= Records for the exercise =
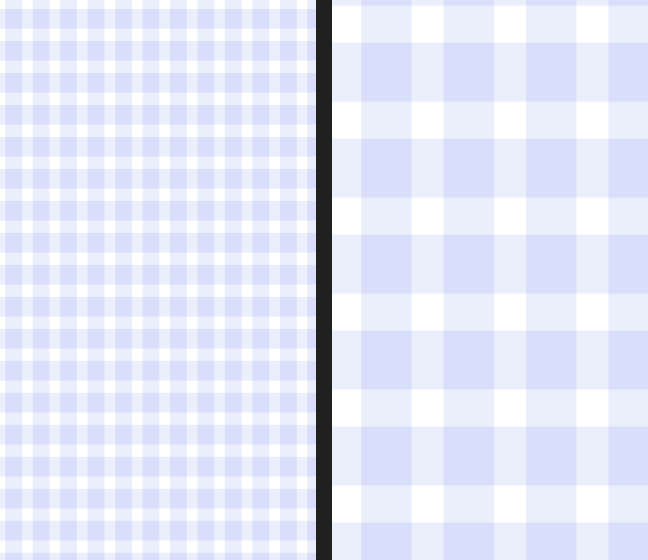
Left, the full canvas; right, a detail of the centre.
This pattern is drawn by a WebGL 1 fragment shader. Its source:

```glsl
precision highp float;

// Pale blue gingham: two families of translucent bands on white cloth.
// Each family is a repeated, antialiased stripe; the number of bands
// covering a point (none, one or two) selects its colour.

uniform vec2 u_resolution;

const vec2 REPEATS = vec2(11.505, 17.506);   // repeats across and up the canvas
const vec2 BAND_CENTRE = vec2(0.496, 0.919); // band centre within one repeat
const vec2 BAND_WIDTH = vec2(0.613, 0.614);  // band share of one repeat

const vec3 CLOTH = vec3(1.0);
const vec3 SINGLE_BAND = vec3(0.918, 0.937, 0.984);
const vec3 CROSSED_BANDS = vec3(0.851, 0.875, 0.980);

// Coverage of a repeated band; pixelSize is one pixel in repeat units.
float bandCoverage(float position, float centre, float width, float pixelSize) {
  float fromCentre = abs(fract(position - centre + 0.5) - 0.5);
  return clamp((0.5 * width - fromCentre) / pixelSize + 0.5, 0.0, 1.0);
}

// Blend the cloth, single-band and crossed-band colours by both coverages.
vec3 weave(float across, float up) {
  vec3 offBand = mix(CLOTH, SINGLE_BAND, across);
  vec3 onBand = mix(SINGLE_BAND, CROSSED_BANDS, across);
  return mix(offBand, onBand, up);
}

void main() {
  vec2 cell = gl_FragCoord.xy / u_resolution * REPEATS;
  vec2 pixelSize = REPEATS / u_resolution;

  float vertical = bandCoverage(cell.x, BAND_CENTRE.x, BAND_WIDTH.x, pixelSize.x);
  float horizontal = bandCoverage(cell.y, BAND_CENTRE.y, BAND_WIDTH.y, pixelSize.y);

  gl_FragColor = vec4(weave(vertical, horizontal), 1.0);
}
```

= Problem statement =
A faithful copy of the data is required: each word kept, each picture omitted.

= Solution =
Left, the full canvas; right, a detail of the centre.
This pattern is drawn by a WebGL 1 fragment shader. Its source:

```glsl
precision highp float;

// Pale blue gingham: two families of translucent bands on white cloth.
// Each family is a repeated, antialiased stripe; the number of bands
// covering a point (none, one or two) selects its colour.

uniform vec2 u_resolution;

const vec2 REPEATS = vec2(11.505, 17.506);   // repeats across and up the canvas
const vec2 BAND_CENTRE = vec2(0.496, 0.919); // band centre within one repeat
const vec2 BAND_WIDTH = vec2(0.613, 0.614);  // band share of one repeat

const vec3 CLOTH = vec3(1.0);
const vec3 SINGLE_BAND = vec3(0.918, 0.937, 0.984);
const vec3 CROSSED_BANDS = vec3(0.851, 0.875, 0.980);

// Coverage of a repeated band; pixelSize is one pixel in repeat units.
float bandCoverage(float position, float centre, float width, float pixelSize) {
  float fromCentre = abs(fract(position - centre + 0.5) - 0.5);
  return clamp((0.5 * width - fromCentre) / pixelSize + 0.5, 0.0, 1.0);
}

// Blend the cloth, single-band and crossed-band colours by both coverages.
vec3 weave(float across, float up) {
  vec3 offBand = mix(CLOTH, SINGLE_BAND, across);
  vec3 onBand = mix(SINGLE_BAND, CROSSED_BANDS, across);
  return mix(offBand, onBand, up);
}

void main() {
  vec2 cell = gl_FragCoord.xy / u_resolution * REPEATS;
  vec2 pixelSize = REPEATS / u_resolution;

  float vertical = bandCoverage(cell.x, BAND_CENTRE.x, BAND_WIDTH.x, pixelSize.x);
  float horizontal = bandCoverage(cell.y, BAND_CENTRE.y, BAND_WIDTH.y, pixelSize.y);

  gl_FragColor = vec4(weave(vertical, horizontal), 1.0);
}
```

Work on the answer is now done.